### Task
What you return must be the lines of the data that hold the word "seam".
[[ Provided records open ]]
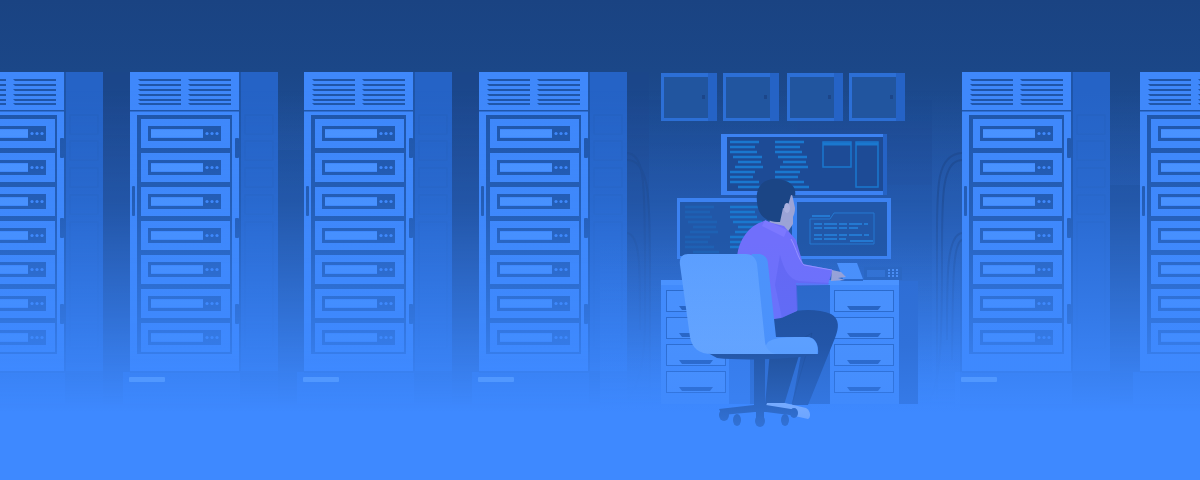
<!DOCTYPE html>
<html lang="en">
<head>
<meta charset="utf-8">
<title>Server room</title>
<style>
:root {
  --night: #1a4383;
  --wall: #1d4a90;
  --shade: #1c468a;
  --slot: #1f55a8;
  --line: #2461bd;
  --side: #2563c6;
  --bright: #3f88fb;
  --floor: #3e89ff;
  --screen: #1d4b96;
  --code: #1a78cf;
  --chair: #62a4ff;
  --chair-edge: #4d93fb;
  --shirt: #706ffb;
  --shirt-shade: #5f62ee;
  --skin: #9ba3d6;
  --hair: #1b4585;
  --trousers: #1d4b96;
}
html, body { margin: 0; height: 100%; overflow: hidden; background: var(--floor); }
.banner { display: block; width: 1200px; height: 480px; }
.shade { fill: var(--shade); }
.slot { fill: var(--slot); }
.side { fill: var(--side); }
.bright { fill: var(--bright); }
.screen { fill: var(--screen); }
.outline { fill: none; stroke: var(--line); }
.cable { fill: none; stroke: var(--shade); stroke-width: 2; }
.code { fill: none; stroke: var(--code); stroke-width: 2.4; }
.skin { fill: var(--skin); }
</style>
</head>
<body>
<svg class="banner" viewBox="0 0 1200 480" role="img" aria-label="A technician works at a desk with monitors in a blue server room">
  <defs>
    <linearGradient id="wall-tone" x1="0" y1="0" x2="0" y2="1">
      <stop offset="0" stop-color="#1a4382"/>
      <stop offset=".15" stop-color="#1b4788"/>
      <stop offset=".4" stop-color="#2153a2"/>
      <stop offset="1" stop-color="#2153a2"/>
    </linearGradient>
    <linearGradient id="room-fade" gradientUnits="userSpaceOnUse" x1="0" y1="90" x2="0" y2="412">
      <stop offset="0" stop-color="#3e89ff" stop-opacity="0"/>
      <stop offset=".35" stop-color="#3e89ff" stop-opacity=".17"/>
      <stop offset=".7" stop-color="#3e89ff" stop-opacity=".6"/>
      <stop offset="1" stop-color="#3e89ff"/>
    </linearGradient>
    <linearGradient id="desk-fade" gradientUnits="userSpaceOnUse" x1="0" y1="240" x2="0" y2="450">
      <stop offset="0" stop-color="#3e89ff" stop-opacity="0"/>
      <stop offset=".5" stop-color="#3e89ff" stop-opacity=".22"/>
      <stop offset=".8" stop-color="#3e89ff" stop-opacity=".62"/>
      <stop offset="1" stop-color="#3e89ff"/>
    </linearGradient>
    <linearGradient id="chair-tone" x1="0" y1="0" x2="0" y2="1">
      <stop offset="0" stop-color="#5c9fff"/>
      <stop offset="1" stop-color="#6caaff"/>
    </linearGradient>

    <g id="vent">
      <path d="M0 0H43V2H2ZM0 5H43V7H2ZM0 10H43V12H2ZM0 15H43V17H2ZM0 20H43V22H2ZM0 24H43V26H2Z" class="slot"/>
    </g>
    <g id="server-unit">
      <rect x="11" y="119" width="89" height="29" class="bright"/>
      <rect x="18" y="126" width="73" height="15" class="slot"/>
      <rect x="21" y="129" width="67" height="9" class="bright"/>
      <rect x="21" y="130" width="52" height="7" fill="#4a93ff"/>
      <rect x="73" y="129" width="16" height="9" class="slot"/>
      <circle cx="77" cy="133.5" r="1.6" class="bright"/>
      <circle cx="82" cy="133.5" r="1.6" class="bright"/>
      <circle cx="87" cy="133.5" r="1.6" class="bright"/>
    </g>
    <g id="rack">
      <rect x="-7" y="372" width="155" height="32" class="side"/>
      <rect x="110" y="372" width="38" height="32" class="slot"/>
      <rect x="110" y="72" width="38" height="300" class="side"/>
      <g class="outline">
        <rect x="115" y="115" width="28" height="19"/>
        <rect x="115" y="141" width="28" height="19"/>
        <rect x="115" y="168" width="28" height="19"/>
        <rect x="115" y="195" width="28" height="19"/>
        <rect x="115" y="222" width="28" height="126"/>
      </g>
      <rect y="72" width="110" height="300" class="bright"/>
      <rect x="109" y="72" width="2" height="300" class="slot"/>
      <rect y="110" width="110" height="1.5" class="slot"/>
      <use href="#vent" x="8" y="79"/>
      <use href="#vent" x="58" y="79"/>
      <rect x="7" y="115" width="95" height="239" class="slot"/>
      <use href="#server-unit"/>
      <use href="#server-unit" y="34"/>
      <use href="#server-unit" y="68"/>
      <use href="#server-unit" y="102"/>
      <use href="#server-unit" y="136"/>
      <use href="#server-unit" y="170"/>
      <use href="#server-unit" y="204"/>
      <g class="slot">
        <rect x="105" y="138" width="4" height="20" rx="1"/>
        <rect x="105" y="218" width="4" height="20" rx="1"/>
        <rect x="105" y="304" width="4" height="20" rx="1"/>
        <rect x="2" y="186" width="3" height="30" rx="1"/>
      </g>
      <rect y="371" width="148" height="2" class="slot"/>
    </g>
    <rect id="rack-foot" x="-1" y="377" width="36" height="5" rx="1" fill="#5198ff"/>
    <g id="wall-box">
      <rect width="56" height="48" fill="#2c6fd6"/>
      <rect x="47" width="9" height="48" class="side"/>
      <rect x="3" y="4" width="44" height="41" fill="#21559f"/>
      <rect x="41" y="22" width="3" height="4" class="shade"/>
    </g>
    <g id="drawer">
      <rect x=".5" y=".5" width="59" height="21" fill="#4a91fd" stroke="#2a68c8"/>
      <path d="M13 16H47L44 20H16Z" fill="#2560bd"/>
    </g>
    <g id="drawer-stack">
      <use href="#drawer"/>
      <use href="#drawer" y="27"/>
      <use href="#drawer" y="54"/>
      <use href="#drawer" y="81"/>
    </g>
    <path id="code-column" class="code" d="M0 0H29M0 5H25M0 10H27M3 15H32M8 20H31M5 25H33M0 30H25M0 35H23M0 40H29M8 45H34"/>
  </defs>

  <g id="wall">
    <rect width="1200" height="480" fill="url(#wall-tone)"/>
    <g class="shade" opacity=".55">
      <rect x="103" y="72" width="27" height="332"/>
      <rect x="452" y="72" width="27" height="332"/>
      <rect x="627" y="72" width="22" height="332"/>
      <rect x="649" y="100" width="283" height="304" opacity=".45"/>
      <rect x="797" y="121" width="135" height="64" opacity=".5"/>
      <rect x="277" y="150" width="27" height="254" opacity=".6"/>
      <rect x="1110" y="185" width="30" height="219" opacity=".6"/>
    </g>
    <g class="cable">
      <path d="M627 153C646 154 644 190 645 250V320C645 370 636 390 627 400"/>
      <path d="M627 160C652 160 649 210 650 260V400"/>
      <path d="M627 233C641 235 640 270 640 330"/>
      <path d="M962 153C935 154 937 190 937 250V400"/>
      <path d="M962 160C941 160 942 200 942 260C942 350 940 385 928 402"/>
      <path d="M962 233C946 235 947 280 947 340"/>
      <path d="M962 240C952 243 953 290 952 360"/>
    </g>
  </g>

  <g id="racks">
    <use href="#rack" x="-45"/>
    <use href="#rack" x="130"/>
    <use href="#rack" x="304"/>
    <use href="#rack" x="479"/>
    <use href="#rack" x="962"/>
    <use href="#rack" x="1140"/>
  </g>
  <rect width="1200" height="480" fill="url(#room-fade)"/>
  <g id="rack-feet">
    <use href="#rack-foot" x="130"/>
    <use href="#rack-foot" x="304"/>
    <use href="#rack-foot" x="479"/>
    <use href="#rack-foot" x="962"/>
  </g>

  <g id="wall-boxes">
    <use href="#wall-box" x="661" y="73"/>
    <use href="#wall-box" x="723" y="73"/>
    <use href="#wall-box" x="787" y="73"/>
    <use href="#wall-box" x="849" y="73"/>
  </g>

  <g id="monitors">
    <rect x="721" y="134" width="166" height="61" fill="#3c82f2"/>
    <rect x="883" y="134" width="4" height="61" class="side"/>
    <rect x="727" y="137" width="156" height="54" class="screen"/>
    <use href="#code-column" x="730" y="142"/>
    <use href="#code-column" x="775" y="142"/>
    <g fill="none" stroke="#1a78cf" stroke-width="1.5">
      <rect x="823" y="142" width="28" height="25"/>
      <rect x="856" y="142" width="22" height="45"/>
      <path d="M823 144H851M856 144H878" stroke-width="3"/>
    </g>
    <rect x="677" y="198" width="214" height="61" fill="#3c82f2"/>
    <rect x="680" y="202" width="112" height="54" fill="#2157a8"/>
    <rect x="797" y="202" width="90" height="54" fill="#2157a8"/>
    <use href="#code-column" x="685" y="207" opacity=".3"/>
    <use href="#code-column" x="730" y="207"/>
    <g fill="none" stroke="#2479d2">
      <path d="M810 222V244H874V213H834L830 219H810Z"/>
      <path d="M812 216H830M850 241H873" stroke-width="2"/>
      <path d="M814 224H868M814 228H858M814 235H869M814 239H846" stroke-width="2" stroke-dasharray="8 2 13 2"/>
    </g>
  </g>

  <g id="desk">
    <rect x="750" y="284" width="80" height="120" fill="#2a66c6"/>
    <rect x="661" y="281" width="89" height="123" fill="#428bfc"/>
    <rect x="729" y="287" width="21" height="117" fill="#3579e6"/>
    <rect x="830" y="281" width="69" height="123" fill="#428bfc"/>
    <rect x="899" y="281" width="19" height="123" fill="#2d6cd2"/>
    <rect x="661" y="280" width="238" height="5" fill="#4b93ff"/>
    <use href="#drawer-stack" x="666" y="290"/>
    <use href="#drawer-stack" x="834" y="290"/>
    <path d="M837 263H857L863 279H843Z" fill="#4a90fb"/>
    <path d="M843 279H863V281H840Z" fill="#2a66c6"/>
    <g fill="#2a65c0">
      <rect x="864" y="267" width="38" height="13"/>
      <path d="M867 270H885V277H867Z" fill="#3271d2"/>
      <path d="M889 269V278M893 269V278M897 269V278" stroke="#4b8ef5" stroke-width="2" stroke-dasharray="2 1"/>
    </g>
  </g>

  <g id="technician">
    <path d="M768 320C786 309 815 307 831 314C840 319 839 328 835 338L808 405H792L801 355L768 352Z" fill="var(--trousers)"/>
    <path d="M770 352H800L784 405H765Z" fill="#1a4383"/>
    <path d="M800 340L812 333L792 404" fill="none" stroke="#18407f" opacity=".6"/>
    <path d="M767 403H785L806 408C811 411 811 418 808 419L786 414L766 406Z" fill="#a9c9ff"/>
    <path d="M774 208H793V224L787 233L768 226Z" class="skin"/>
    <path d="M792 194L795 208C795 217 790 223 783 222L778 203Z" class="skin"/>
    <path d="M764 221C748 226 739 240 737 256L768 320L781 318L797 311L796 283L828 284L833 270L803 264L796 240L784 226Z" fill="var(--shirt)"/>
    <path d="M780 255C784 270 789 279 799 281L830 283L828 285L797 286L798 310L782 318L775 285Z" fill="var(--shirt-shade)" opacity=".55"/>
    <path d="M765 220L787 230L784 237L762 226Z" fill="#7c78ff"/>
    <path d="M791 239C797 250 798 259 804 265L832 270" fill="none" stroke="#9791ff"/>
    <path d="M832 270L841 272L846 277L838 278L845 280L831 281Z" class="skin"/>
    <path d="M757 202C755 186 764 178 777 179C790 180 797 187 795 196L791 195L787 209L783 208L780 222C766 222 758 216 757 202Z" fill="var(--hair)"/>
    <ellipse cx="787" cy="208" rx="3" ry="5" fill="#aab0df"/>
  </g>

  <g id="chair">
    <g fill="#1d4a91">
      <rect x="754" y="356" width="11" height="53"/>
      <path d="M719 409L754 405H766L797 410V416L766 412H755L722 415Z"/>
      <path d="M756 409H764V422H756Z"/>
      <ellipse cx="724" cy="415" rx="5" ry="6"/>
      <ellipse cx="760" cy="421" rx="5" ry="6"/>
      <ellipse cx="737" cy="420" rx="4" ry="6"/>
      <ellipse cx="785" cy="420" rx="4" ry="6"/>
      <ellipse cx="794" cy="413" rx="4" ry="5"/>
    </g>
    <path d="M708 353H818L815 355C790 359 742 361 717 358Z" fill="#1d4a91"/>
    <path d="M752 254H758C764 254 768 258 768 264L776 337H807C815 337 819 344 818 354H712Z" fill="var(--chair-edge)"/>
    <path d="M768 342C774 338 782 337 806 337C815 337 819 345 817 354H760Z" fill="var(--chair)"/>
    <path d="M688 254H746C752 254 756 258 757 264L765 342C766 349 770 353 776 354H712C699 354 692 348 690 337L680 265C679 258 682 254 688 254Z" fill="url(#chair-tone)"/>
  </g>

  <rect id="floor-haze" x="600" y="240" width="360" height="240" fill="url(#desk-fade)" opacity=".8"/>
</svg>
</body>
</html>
[[ Provided records closed ]]
[[ Provided records open ]]
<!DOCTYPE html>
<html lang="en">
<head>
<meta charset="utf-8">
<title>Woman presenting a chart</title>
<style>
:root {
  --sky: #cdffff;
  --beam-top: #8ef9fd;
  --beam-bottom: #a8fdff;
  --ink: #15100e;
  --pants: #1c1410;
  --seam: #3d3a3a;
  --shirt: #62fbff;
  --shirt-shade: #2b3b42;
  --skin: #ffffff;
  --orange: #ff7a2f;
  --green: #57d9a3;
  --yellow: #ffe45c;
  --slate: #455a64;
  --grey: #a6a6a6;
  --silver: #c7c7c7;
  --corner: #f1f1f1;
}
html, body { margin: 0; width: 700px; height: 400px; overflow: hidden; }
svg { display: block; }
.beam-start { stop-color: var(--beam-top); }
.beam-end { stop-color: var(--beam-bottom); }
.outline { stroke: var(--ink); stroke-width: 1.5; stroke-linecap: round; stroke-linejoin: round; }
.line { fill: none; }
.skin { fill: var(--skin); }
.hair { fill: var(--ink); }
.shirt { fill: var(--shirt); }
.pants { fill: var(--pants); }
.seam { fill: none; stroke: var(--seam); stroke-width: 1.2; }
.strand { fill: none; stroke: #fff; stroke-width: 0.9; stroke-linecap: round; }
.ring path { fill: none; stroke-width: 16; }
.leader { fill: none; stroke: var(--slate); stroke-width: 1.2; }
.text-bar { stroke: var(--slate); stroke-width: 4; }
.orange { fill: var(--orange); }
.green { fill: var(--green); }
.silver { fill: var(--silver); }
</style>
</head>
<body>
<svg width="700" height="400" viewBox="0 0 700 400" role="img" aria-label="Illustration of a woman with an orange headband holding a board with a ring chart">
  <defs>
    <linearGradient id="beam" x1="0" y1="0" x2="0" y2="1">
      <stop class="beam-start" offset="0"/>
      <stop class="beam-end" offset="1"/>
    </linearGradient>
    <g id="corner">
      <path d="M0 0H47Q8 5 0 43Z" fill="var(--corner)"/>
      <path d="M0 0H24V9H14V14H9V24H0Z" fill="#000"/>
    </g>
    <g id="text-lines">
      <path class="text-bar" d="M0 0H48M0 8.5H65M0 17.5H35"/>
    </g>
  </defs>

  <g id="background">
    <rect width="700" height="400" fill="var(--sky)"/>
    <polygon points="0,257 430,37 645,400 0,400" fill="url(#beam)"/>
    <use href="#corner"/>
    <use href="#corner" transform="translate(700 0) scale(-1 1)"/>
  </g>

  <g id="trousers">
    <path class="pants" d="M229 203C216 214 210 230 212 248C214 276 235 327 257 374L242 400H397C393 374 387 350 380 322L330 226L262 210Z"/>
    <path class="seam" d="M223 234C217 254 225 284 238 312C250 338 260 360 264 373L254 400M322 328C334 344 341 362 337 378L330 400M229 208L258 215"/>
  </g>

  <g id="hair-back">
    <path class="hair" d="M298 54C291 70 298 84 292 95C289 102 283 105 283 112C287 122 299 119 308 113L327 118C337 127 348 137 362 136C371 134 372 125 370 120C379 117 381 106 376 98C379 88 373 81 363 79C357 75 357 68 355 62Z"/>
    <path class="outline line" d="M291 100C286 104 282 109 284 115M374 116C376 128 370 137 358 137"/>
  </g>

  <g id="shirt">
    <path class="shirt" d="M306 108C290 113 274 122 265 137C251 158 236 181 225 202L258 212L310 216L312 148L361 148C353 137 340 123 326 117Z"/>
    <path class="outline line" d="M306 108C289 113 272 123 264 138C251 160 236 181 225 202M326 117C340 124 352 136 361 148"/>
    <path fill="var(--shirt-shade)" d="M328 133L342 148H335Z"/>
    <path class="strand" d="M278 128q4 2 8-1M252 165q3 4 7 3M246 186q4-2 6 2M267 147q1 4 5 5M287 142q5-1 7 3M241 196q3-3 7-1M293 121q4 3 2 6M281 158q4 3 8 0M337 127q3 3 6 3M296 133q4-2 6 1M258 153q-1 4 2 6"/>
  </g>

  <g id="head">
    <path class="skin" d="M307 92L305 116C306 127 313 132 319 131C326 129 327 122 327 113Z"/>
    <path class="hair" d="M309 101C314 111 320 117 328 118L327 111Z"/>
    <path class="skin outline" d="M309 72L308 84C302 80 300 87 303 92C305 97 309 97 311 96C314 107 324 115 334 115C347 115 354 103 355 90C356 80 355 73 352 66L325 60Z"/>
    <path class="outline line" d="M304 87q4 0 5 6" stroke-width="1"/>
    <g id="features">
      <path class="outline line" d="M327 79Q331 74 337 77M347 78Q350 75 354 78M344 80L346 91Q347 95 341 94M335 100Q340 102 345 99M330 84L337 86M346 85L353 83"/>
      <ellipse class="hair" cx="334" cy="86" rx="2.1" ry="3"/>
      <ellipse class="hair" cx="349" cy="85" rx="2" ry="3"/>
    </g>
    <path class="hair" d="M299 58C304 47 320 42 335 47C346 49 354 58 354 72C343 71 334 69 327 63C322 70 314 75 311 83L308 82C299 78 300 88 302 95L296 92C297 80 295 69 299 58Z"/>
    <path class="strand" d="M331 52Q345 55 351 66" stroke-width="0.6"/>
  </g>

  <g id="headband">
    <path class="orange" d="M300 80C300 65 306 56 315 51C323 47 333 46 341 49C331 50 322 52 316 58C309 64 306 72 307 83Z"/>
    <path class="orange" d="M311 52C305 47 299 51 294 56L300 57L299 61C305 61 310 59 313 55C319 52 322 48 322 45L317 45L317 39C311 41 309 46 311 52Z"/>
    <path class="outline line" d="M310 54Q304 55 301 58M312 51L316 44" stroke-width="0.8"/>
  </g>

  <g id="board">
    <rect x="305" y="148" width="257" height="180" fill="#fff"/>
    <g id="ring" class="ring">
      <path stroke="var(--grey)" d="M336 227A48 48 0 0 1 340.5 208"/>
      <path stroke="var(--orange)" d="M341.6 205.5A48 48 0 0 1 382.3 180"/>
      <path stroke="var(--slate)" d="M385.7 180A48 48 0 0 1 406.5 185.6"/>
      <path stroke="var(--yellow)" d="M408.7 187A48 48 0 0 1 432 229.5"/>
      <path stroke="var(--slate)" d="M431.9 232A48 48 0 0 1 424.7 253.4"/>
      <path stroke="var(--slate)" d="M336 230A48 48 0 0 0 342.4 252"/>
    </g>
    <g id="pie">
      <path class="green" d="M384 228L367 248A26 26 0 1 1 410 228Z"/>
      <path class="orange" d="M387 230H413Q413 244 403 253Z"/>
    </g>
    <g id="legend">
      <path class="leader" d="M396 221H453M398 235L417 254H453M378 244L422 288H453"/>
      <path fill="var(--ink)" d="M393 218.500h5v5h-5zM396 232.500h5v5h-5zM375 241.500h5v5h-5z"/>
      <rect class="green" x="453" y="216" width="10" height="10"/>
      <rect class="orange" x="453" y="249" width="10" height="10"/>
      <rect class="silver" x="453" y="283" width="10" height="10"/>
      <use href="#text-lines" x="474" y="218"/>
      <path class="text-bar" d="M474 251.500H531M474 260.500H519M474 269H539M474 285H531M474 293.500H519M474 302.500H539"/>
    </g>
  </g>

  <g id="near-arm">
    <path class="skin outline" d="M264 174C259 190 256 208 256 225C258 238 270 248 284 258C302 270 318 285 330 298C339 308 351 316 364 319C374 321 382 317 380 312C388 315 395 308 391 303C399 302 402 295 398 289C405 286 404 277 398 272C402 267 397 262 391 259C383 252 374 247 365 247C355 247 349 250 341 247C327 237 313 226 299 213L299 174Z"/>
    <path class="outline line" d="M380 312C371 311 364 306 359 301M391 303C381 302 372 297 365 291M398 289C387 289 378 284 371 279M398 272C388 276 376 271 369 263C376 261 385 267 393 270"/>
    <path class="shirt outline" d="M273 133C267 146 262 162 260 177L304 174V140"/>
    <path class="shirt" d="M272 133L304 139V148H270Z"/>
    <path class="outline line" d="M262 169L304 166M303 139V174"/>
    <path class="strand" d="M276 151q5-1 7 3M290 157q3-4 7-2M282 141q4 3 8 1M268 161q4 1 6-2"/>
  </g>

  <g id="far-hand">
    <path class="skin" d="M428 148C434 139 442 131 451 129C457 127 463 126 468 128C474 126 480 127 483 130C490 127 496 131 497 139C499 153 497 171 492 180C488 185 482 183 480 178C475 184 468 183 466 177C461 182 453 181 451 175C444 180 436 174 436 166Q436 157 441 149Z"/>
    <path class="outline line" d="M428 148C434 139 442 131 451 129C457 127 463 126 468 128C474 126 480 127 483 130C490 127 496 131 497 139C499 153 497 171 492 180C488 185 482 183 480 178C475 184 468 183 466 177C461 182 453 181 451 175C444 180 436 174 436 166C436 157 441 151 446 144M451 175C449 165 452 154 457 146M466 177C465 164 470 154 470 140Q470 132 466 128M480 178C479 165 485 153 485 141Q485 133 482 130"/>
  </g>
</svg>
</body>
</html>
[[ Provided records closed ]]
### Result of this exercise
  --seam: #3d3a3a;
.seam { fill: none; stroke: var(--seam); stroke-width: 1.2; }
    <path class="seam" d="M223 234C217 254 225 284 238 312C250 338 260 360 264 373L254 400M322 328C334 344 341 362 337 378L330 400M229 208L258 215"/>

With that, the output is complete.